DURBAN – KWAZULU-NATAL municipalities owe millions of rand to power utility Eskom and at least three are facing disconnections from the electricity grid.
Co-operative Governance and Traditional Affairs MEC Sipho Hlomuka held an emergency meeting with Eskom and the Mpofana (Mooi River) Municipality yesterday in a bid to prevent the utility from cutting power to the municipality.
The municipality is said to owe Eskom close to R120million and stands to be disconnected by July.
The Mthonjaneni (Melmoth) and Ulundi Municipalities are also in danger of having their power cut.
Next door to Mpofana is Inkosi Langalibalele Municipality (Estcourt), said to owe about R100m.
Theft and non-payment for electricity is the cause of the spiralling debt owed by the municipalities.
The Mercury understands that Eskom briefed Hlomuka on their challenge with Mpofana.
“Eskom told the MEC they no longer trusted Mpofana as it made arrangements to pay before and never honoured them. The MEC asked that another meeting be held on Tuesday where a new payment plan will be tabled. I’m not sure whether Eskom would accept that new payment plan,” said DA councillor Nhlalayenza Ndlovu, who was part of the meeting.
Ndlovu said: “Eskom made an announcement recently to say they would be disconnecting the municipality. One of the factors is that there are some businesses that are under-charged as part of a deal to invite them to have their businesses in Mooi River.
“But the biggest challenge is the community of Bruntville township. They’re just not paying for services. As the opposition, we’ve pushed for disconnections but have been blocked by the ruling party.”
Ndlovu added that they felt for the ratepayers and businesses who might be affected, and that job losses might follow power cuts.
Mthembeni Majola, IFP councillor and exco member in Inkosi Langalibalele Municipality, said the last report tabled before council last month showed they owed Eskom around R95m.
“We have an arrangement with Eskom and we’ve managed to keep to it and therefore have not received any warning that we’ll face power cuts.
“The municipality is making a loss on electricity and that’s because we’re not treating what we do as running a business but like a ‘Sassa department’ where we’re providing things for free,” Majola said.
Hlomuka said earlier that it was important that they intervene in municipalities, especially in Mpofana, to keep the lights on.

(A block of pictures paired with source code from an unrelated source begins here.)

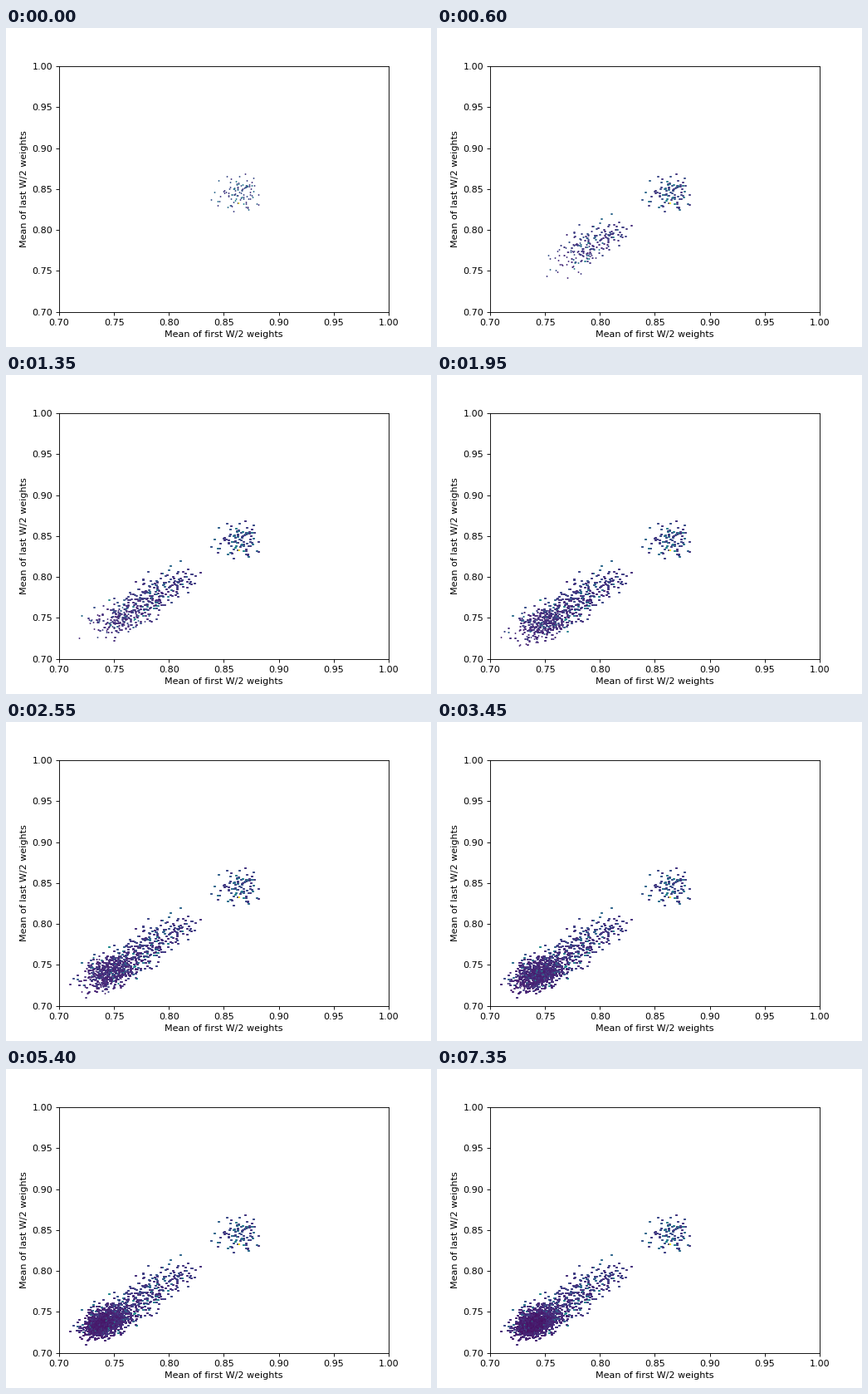
A matplotlib script that plays this animation: 512 by 384 pixels, repeating every 7500 ms.

```python
import numpy as np
import matplotlib.pyplot as plt
from matplotlib.animation import FuncAnimation

FRAMES, STEP_MS = 50, 150
FOUNDERS, CHILDREN = 100, 50
PASSES = 10        # overdraw passes that thicken older dots
BEST = (.864, .833, 1.)

rng = np.random.default_rng(12)


def cloud(n, center, sd, tilt=0.0, reach=3.0):
    """Tilted normal cloud, cut off at `reach` deviations."""
    z = rng.normal(size=(4 * n, 2))
    z = z[np.hypot(*z.T) < reach][:n]
    z[:, 1] = tilt * z[:, 0] + np.sqrt(1 - tilt ** 2) * z[:, 1]
    return np.array(center) + z * sd


def shades(n, base, spread, teal):
    """Mostly dark values with a share of brighter teal ones."""
    dark = np.minimum(base + rng.exponential(spread, n), .35)
    return np.where(rng.random(n) < teal, rng.uniform(.3, .48, n), dark)


def founders():
    pts = cloud(FOUNDERS - 1, (.8635, .8445), (.0112, .0115), reach=2.4)
    return np.vstack([np.column_stack([pts, shades(len(pts), .15, .05, .25)]), BEST])


def generation(g):
    """Offspring drift towards the optimum and then gather around it."""
    fade = np.exp(-(g - 1) / 4.3)
    center = .739 + .069 * fade, .7345 + .0625 * fade
    sd = .0045 + .0075 / (1 + (g / 22) ** 4)
    if g == 1:
        sd *= .75
    pts = cloud(CHILDREN, center, (sd, .92 * sd), tilt=.3)
    age = np.exp(-g / 25)
    c = shades(CHILDREN, .03 + .10 * age, .02 + .045 * age, .11 * age)
    return np.column_stack([pts, c])


fig, ax = plt.subplots(figsize=(6.4, 4.8), dpi=80)
ax.set(xlim=(.7, 1), ylim=(.7, 1),
       xlabel="Mean of first W/2 weights", ylabel="Mean of last W/2 weights")
dots = ax.scatter([], [], c=[], s=2.9, linewidths=0, cmap="viridis", vmin=0, vmax=1)


def snap(pts):
    """Align dots to the pixel grid: column centres, row edges."""
    px = ax.transData.transform(pts)
    px = np.column_stack([np.floor(px[:, 0]) + .5, np.round(px[:, 1])])
    return ax.transData.inverted().transform(px)


history = np.vstack([founders()] + [generation(g) for g in range(1, FRAMES)])
history[:, :2] = snap(history[:, :2])
totals = FOUNDERS + CHILDREN * np.arange(FRAMES)


def draw(i):
    first = max(0, i - PASSES + 1)
    rows = np.vstack([history[:n] for n in totals[first:i + 1]])
    dots.set_offsets(rows[:, :2])
    dots.set_array(rows[:, 2])
    return dots,


anim = FuncAnimation(fig, draw, frames=FRAMES, init_func=lambda: draw(0),
                     interval=STEP_MS, repeat=True, repeat_delay=0)
plt.show()
```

He said municipalities must improve their revenue collection.
“It’s clear that our municipalities can’t continue to provide services unless they collect revenue from those who benefit from these services.”